DNR logoDes Moines, Iowa — With just a few exceptions, Iowa hunters are ‘getting it right’ when it comes to staying safe in the great outdoors. Iowa’s 2012 hunter safety incident report shows no firearm related deaths, just 13 injuries and six cases with property damage. Overall, that continues a trend seen for more than a decade now.

Still, hunter safety advocates know a truly safe hunting year should register zeros across the board.

Megan Wisecup, safety education coordinator for the Department of Natural Resources says that a lot of the incidents still involve target fixation. She says, basically the shooter gets focused on the game and tends to forget about surroundings, and what lies beyond the target. She says that the opening weekend of Iowa’s two shotgun deer seasons continue as busy weekends for investigators.

She says that several injuries sustained were self-inflicted, and that most could be avoided by going back to basic firearms safety rules; and making sure your muzzle is pointing in a safe direction. She also emphasizes keeping your finger out of the trigger guard until you’re ready to shoot.

Figures from the last couple decades however, pale in comparison to the 1950s, 60s and 70s.

From the mid ‘60s to the mid ‘70s, hunting fatalities averaged 13 per year. In the last 10 years, the total has been just six. Injury rates were just as pronounced; scores of them in a typical year in the 60s, and dropping a bit in the 70s. They are in the teens now.

On one hand, there were more hunters back then. On the other, anyone born after 1972 is now required to complete a hunter education class before buying a hunting license.

“That’s the common denominator. Since 1983, when it became mandatory; we have seen a significant decrease in hunting incidents,” agrees Wisecup.

A new round of hunter ed classes is underway now in communities across Iowa ahead of spring turkey season. More pop up ahead of the late fall openers for deer and pheasant season. There were 355 offered in 2012. Those classes are taught by more than 1,200 volunteer instructors, all giving up weekends or weeknights to cover the 10 hours of instruction. And more are needed.

Case in point?

A 40-seat early April class in Johnson County filled up in just days…even when 10 more spots were added.

“There’s still a big demand. We have enough volunteers for the four classes we do each year,” assesses instructor Doug Thompson of Solon. “The big problem is that our team runs out of weekends where we can all be there. We sometimes set classes four months out, to make sure.”

That annual report carries a grim reminder about the growing popularity in bowhunting. Tree stand falls resulted in two deaths in 2012. There were three injuries, as well. As with firearm incidents…a couple common causes can be traced.
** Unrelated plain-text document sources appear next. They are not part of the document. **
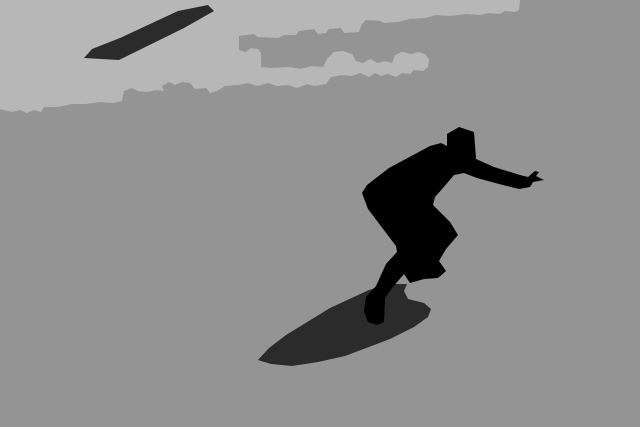
<!DOCTYPE html>
<html lang="en">
<head>
<meta charset="utf-8">
<title>Surfer</title>
<style>
:root {
  --sea: #949494;
  --foam: #b7b7b7;
  --board: #2b2b2b;
  --figure: #000;
}
html, body { margin: 0; height: 100%; overflow: hidden; }
.artwork { display: block; width: 640px; height: 427px; background: var(--sea); }
.foam { fill: var(--foam); }
.sea { fill: var(--sea); }
.board { fill: var(--board); }
.surfer { fill: var(--figure); }
</style>
</head>
<body>
<svg class="artwork" viewBox="0 0 640 427" role="img" aria-label="Silhouette of a surfer riding a board in front of pale foam">
  <g id="surf">
    <path class="foam" d="M0 0H520L519 10L515 12L505 11L500 14L488 13L480 15L466 14L450 16L436 15L425 18L410 19L398 22L384 23L380 21L366 20L362 24L359 32L344 33L341 28L329 29L326 33L318 34L314 29L299 31L296 35L284 35L278 38L258 37L254 34L239 36V50L246 52L251 48L258 49L261 53V67L270 68L290 67L300 69L312 66L323 67L327 59L334 52L343 51L352 54L356 61L363 63L370 59L378 63L385 61L392 63L395 55L402 52L411 54L418 52L425 54L429 59L428 67L423 71L414 70L410 74L402 73L396 77L388 74L381 76L375 73L369 77L360 73L352 76L342 75L331 77L326 84L314 86L307 84L297 88L288 85L277 86L268 83L258 86L248 83L238 85L225 86L217 91L210 93L206 88L195 89L190 83L182 82L175 85L169 82L162 86L164 91L157 90L147 92L138 91L132 88L124 91L122 101L113 103L100 102L86 104L72 104L58 107L44 107L41 112L34 110L27 113L20 110L12 112L0 109Z"/>
  </g>
  <polygon id="distant-board" class="board" points="84,58 92,49 120,38 178,11 208,5 214,11 184,28 119,60"/>
  <path id="surfboard" class="board" d="M258 360L269 348L286 335L330 308L369 290L390 284H407L404 291L408 299L424 303L431 309L428 317L414 327L390 339L345 356L318 362L292 366L271 364Z"/>
  <path id="surfer" class="surfer" d="M447 134L459 127L474 132L476 159L494 167L520 175L528 177L535 171L539 172L536 176L544 180L533 182L530 187L519 189L499 184L477 178L464 173L454 175L443 188L435 197L433 205L450 222L458 235L446 249L439 261L446 271L438 278L424 279L410 283L404 274L392 288L385 298L384 322L377 325L368 322L364 311L366 297L376 286L386 264L397 252L396 246L368 209L362 193L367 185L389 168L430 146L441 143L447 146Z"/>
</svg>
</body>
</html>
“Not properly wearing a tree stand harness or a harness at all,” reports Wisecup, recommending a built in suspension release system; for hunters who fall but remain suspended for long periods.

She stresses as well, maintaining three points of contact with your ladder or steps as you ascend or come down; and taking care as you haul a bow or other essentials to and from the stand.

“In the last five or six years, we’ve had our archery instructor stress climbing safety, wearing the harness properly. We’ve had harnesses in class for instruction. There’s been a big push,” says Thompson.

With the longer season bowhunting provides, more archery in school phys-ed offerings; even the push attributed to the popularity of ‘The Hunger Games’ book and movie; archery is growing. That’s why safety instructors want to stay ahead of the curve.

More instructors would always be good, too. That involves a full day workshop; refresher courses each year and, of course, an interest in hunting, safety and interest in working with the (mostly) younger make up of hunter ed attendees. Information is available from the DNR website (www.iowadnr.gov) or local conservation officers.